The concert was broadcast twice on the BBC in 1966 and once in the USA on ABC-TV on January 1967. Unfortunately the audio was so atrocious that the Beatles’ manager Brian Epstein and personal assistant Tony Bramwell decided this needed some overdubs. So the band shuffled in on January 5, 1966 for shall we say some touch-up work at CTC Studios in London. Two songs, ‘She’s a Woman’ and ‘Act Naturally’ were not on the soundtrack; I’ll get back to the latter song in a bit. Although ‘Everybody’s Trying to Be My Baby’ also was not on the soundtrack, it did see release on Anthology 2 in 1996. Let’s go through this, track by track.
–‘Twist and Shout’, the 1st number, was not even taken from the Shea concert but from the August 30 concert at the Hollywood Bowl, which would be officially released on the 1977 live Hollywood Bowl LP.
–‘I Feel Fine’ is a new version recorded at CTS, January 1966 to make up for the poorly recorded original live track.
–‘Dizzy Miss Lizzy’ features an overdub of Paul’s bass parts as well as a new organ track by John
–‘Ticket to Ride appears as it was
–‘Can’t Buy Me Love’ also features a bass overdub by Paul
–‘Baby’s in Black’ received another bass overdub
–‘A Hard Day’s Night’ was untouched but still obscured by interview fragments by John, Paul, George and Brian Epstein.
–‘Act Naturally’ was probably the laziest ‘overdub’ as it’s neither a new version but simply the studio recording we all know with audience screams layered over it.
–‘Help!’ was a new version recorded at CTS , January 1966.
–‘I’m Down’ has overdubbed bass by Paul.
Please don’t take these observations too critically. I loved that LP, despite the above deficiencies which I wasn’t aware of as a kid.
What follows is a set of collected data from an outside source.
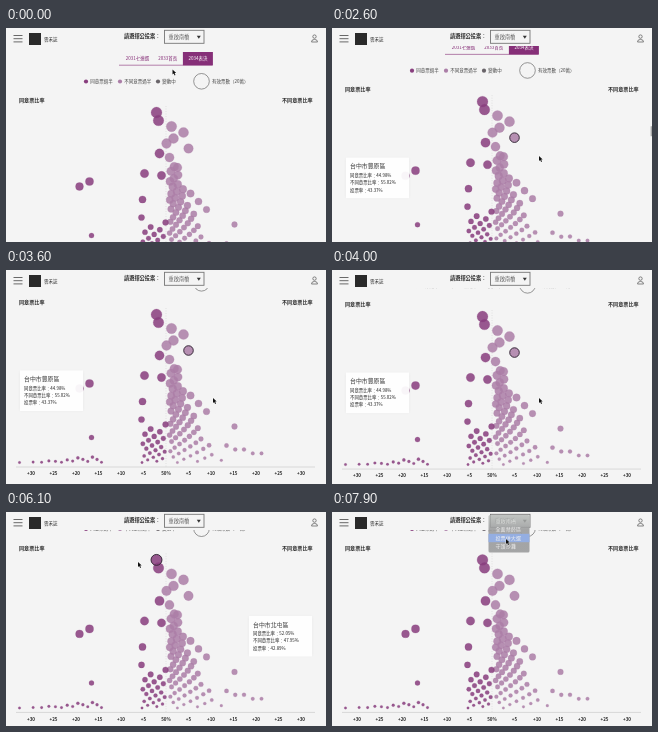
Recreate the animation shown at these times as an HTML page with a canvas. Size 320 by 214 pixels, loop 8 s.

```html
<!DOCTYPE html>
<html lang="zh-Hant">
<head>
<meta charset="utf-8">
<title>投票氣泡圖</title>
<style>
html, body { margin: 0; width: 100%; height: 100%; overflow: hidden; background: #f4f4f4; }
canvas { display: block; width: 100vw; height: 100vh; }
</style>
</head>
<body>
<canvas id="stage"></canvas>
<script>
const W = 320, H = 214, LOOP = 8000, STEP = 100;
const MID = 160, FLOOR = 237, HEADER = 18;
const BG = '#f4f4f4', INK = '#2b2b2b', PLUM = '#862f78';
const FONT = '"Noto Sans CJK TC", "Noto Sans CJK JP", "Noto Sans CJK", sans-serif';
const DARK = [136, 62, 126], LIGHT = [171, 126, 167];
const GREEN = [72, 179, 128], BLUE = [74, 124, 208];

const canvas = document.getElementById('stage');
const ctx = canvas.getContext('2d');

const clamp = v => Math.max(0, Math.min(1, v));
const mix = (a, b, k) => a + (b - a) * k;
const progress = (t, start, length) => clamp((t - start) / length);
const easeOut = k => 1 - (1 - k) ** 3;
const smooth = k => k * k * (3 - 2 * k);
const spread = i => (i * 0.618034) % 1;

// The largest bubbles are placed, the dense lower ones follow a fan.
const bubbles = [
  [150, 84], [152, 92], [153, 125], [138, 145], [155, 147], [136, 171], [135, 189],
  [83, 153], [73, 158], [85, 207],
  [165, 98], [177, 104], [167, 110], [160, 115], [182, 120], [171, 139],
  [184, 165], [192, 173], [200, 181], [228, 196]
];
const radius = y => Math.sqrt(0.19 * (FLOOR - y) + 0.6);

function scatter(count, place) {
  for (let i = 0; i < count; i++) bubbles.push(place(i / (count - 1), spread(i)));
}
scatter(58, (k, s) => [163 + s ** 1.3 * (8 + 46 * k), 129 + 103 * k ** 0.6]);
scatter(22, (k, s) => [159 - 24 * s, 194 + 38 * k ** 0.7]);
scatter(14, (k, s) => [13 + 82 * k ** 0.7, 232 - 8 * s * k]);
scatter(5, (k, s) => [220 + 35 * k, 221 + 4 * s - 6 * (1 - k)]);

// Start, duration, destination.
const moves = [
  [100, 200, 162.5, 35], [900, 500, 192, 32], [1500, 400, 190, 37],
  [2100, 300, 207, 128], [4300, 400, 169.5, 104], [4700, 400, 137, 154],
  [5100, 400, 84, 118], [5500, 300, 148, 48], [5800, 300, 132, 50],
  [6100, 500, 176, 12], [7300, 500, 174, 27]
];

const hovers = [
  { from: 2300, x: 182, y: 120, name: '台中市豐原區', yes: 44.98, turnout: 43.37 },
  { from: 4600, x: 171, y: 139, name: '台中市潭子區', yes: 47.32, turnout: 41.71 },
  { from: 5000, x: 135, y: 189, name: '台中市石岡區', yes: 55.53, turnout: 40.26 },
  { from: 5400, x: 83, y: 153, name: '台北市文山區', yes: 67.11, turnout: 46.15 },
  { from: 5800, x: 150, y: 84, name: '台中市北屯區', yes: 52.05, turnout: 42.89 },
  { from: 6300 }
];

const scrollAt = t => 40 * easeOut(progress(t, 2500, 1000)) - 3.4 * smooth(progress(t, 3600, 700));

function cursorAt(t) {
  let x = 166.5, y = 41.5;
  for (const [start, length, toX, toY] of moves) {
    const k = smooth(progress(t, start, length));
    x = mix(x, toX, k);
    y = mix(y, toY, k);
  }
  return [x, y];
}

function text(str, x, y, size, color = INK, weight = 500, align = 'left') {
  ctx.font = `${weight} ${size}px ${FONT}`;
  ctx.textAlign = align;
  ctx.textBaseline = 'middle';
  ctx.fillStyle = color;
  ctx.fillText(str, x, y);
}

function rect(x, y, w, h, color) {
  ctx.fillStyle = color;
  ctx.fillRect(x, y, w, h);
}

function circle(x, y, r, fill, stroke, width = 0.7) {
  ctx.beginPath();
  ctx.arc(x, y, r, 0, Math.PI * 2);
  if (fill) { ctx.fillStyle = fill; ctx.fill(); }
  if (stroke) { ctx.strokeStyle = stroke; ctx.lineWidth = width; ctx.stroke(); }
}

function line(x1, y1, x2, y2, color, width = 0.7) {
  ctx.beginPath();
  ctx.moveTo(x1, y1);
  ctx.lineTo(x2, y2);
  ctx.strokeStyle = color;
  ctx.lineWidth = width;
  ctx.stroke();
}

function drawTabs(active) {
  ['2031七連選', '2033首長', '2034表決'].forEach((label, i) => {
    const cx = 131.5 + i * 30.2;
    if (i === active) rect(cx - 15, 24, 30, 13.3, PLUM);
    text(label, cx, 30.5, 4.5, i === active ? '#fff' : PLUM, 500, 'center');
  });
  line(113, 37.2, 206.5, 37.2, PLUM, 0.6);
}

function drawLegend(party) {
  const items = party
    ? [['晨星黨', 103, BLUE], ['遠帆黨', 128, GREEN]]
    : [['同意票過半', 80, DARK], ['不同意票過半', 114, LIGHT], ['變動中', 152, [105, 100, 105]]];
  for (const [label, x, c] of items) {
    circle(x, 53.5, 2.1, `rgb(${c})`);
    text(label, x + 4.3, 53.3, 4.5, '#444');
  }
  const x = party ? 172 : 195.5;
  circle(x, 53.3, 7.8, null, '#555', 0.6);
  text('有效票數（20萬）', x + 10.5, 53, 4.5, '#444');
}

function drawAxis() {
  ctx.setLineDash([1, 1.5]);
  line(MID, 78, MID, FLOOR, '#cfcfcf', 0.5);
  ctx.setLineDash([]);
  line(10, FLOOR, 309, FLOOR, '#c4c4c4', 0.6);
  for (let i = -6; i <= 6; i++) {
    const label = i ? '+' + Math.abs(i) * 5 : '50%';
    text(label, MID + i * 22.5, 243.4, 4.5, '#222', 700, 'center');
  }
}

function drawBubbles(party, hover) {
  ctx.save();
  ctx.translate(0.5, 0.5);
  for (const [x, y] of bubbles) {
    const from = x < MID ? DARK : LIGHT, to = x < 110 ? BLUE : GREEN;
    const c = from.map((v, i) => Math.round(mix(v, to[i], party)));
    circle(x, y, radius(y), `rgba(${c},.86)`, `rgba(${c},.7)`, 0.3);
  }
  if (hover) circle(hover.x, hover.y, radius(hover.y), null, '#2d2430', 0.9);
  ctx.restore();
}

function drawCard({ x, name, yes, turnout }) {
  const left = x > MID ? 14 : 243;
  ctx.save();
  ctx.shadowColor = 'rgba(0,0,0,.06)';
  ctx.shadowBlur = 3;
  rect(left, 140.5, 63, 40.5, 'rgba(255,255,255,.94)');
  ctx.restore();
  text(name, left + 4, 149, 5.9, '#333');
  const rows = [['同意票比率', yes], ['不同意票比率', 100 - yes], ['投票率', turnout]];
  rows.forEach(([label, v], i) =>
    text(`${label}：${v.toFixed(2)}%`, left + 4, 158.1 + i * 7.3, 4.4, '#222'));
}

function drawUser(x, y) {
  circle(x, y - 1.9, 1.7, null, '#555');
  ctx.beginPath();
  ctx.ellipse(x, y + 3.5, 3, 2.6, 0, Math.PI, 0);
  ctx.closePath();
  ctx.stroke();
}

function drawHeader() {
  rect(0, 0, W, HEADER, BG);
  for (let i = 0; i < 3; i++) line(7.5, 7.5 + i * 3.2, 16.5, 7.5 + i * 3.2, '#444', 0.8);
  rect(23, 5, 12, 12, '#2a2a2a');
  text('雲禾誌', 38, 11, 4.5);
  text('請選擇公投案：', 118, 8.5, 5.2, INK, 700);
  ctx.strokeStyle = '#777';
  ctx.lineWidth = 0.9;
  ctx.strokeRect(158.5, 2.3, 39.5, 13);
  text('重啟南橋', 162.5, 9, 5.2, '#666');
  ctx.fillStyle = '#333';
  ctx.fill(new Path2D('M190.8 7.7h4l-2 3z'));
  drawUser(308.5, 10.5);
}

function drawMenu(t) {
  const row = t < 7400 ? 0 : t < 7600 ? 1 : 2;
  ctx.save();
  ctx.globalAlpha = progress(t, 6800, 300);
  const shade = ctx.createLinearGradient(0, 3, 0, 18);
  shade.addColorStop(0, 'rgba(180,184,181,.8)');
  shade.addColorStop(1, 'rgba(155,156,157,.9)');
  ctx.beginPath();
  ctx.roundRect(156.5, 3, 41, 37.5, 1.5);
  ctx.fillStyle = shade;
  ctx.fill();
  rect(156.5, 5 + row * 8.4, 41, 8.4, '#94aee2');
  ['重啟南橋', '全面禁菸區', '投票併大選', '守護沙灘'].forEach((s, i) =>
    text(s, 163.5, 9 + i * 8.4, 5.1, i ? '#f0f0f0' : '#d8dad8'));
  ctx.restore();
}

const arrow = new Path2D('M0 0V5L1.2 4l.9 1.9.9-.4-.9-1.9 1.6-.1z');
const hand = new Path2D('M0 0h1v2l2.5.6v3h-3l-1.9-2.4.6-.4.8.6z');

function drawCursor(x, y, overTab) {
  ctx.save();
  ctx.translate(x, y);
  ctx.fillStyle = overTab ? '#fff' : '#111';
  ctx.strokeStyle = overTab ? '#222' : '#fff';
  ctx.lineWidth = 0.6;
  ctx.stroke(overTab ? hand : arrow);
  ctx.fill(overTab ? hand : arrow);
  ctx.restore();
}

function draw(t) {
  const scroll = scrollAt(t);
  const [cx, cy] = cursorAt(t);
  const party = t >= 600 && t < 1600;
  const tint = progress(t, 500, 500) - progress(t, 1500, 400);
  const last = hovers.filter(h => h.from <= t).pop();
  const hover = last && last.name ? last : null;

  rect(0, 0, W, H, BG);
  ctx.save();
  ctx.translate(0, -scroll);
  drawTabs(party ? 1 : 2);
  drawLegend(party);
  text('同意票比率', 13, 72.3, 5.1, INK, 700);
  text('不同意票比率', 276, 72.3, 5.1, INK, 700);
  drawAxis();
  drawBubbles(tint, hover);
  if (hover) drawCard(hover);
  ctx.restore();

  if (t >= 2600 && t < 3400) rect(318.6, 95 + scroll * 0.3, 1.4, 10, '#aaa');
  drawHeader();
  if (t >= 6900) drawMenu(t);
  drawCursor(cx, cy, t >= 300 && t < 2000);
}

function frame(now) {
  const k = window.devicePixelRatio || 1;
  const w = Math.round(innerWidth * k), h = Math.round(innerHeight * k);
  if (canvas.width !== w || canvas.height !== h) {
    canvas.width = w;
    canvas.height = h;
  }
  ctx.setTransform(w / W, 0, 0, h / H, 0, 0);
  draw(Math.floor((now % LOOP) / STEP) * STEP);
  requestAnimationFrame(frame);
}
requestAnimationFrame(frame);
</script>
</body>
</html>
```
Admittedly I’m not the most discriminating Beatles listener and I’m grateful that my mother thought of me when she bought it.
I have not thought about Sudan in a long time. I’m sorry. I’d hoped with the ‘end of hostilities’ between the Northern government in Khartoum & the South would be a new beginning. Never mind why the Bush Administration did it, for Billy Graham’s fundamentalist gang or what, it still stopped the war and I was thankful for that. At least I was.
As of 2013 a new civil war has broken out. Over 300,000 more people have died. That’s not to mention the ongoing scorched earth policy in Southern Kordofan. Don’t expect much U.N. help, the Russians & Chinese will see to it that no aid comes forth.
I still haven’t forgiven any of you in positions of power for doing nothing about Darfur. You gave the token condemnation & left it at that. You learned nothing from Rwanda, except to wash it off your conscience as 2.7 million people were driven from their homes. An article in the Lancet in 2010 puts the reliable estimated death toll between 178,258 & 461, 520.
Where is Donald Trump in all this? Well, he might be making some positive moves for once, by imposing an arms embargo on South Sudan. Withdrawing U.S. aid to the country, in the middle of the worst refugee crisis in Africa, less so.
I’m not sure if I believe in a heaven or hell. But if there is a hell, Omer Bashir & all the rapist soldiers on both sides have earned a special place in it.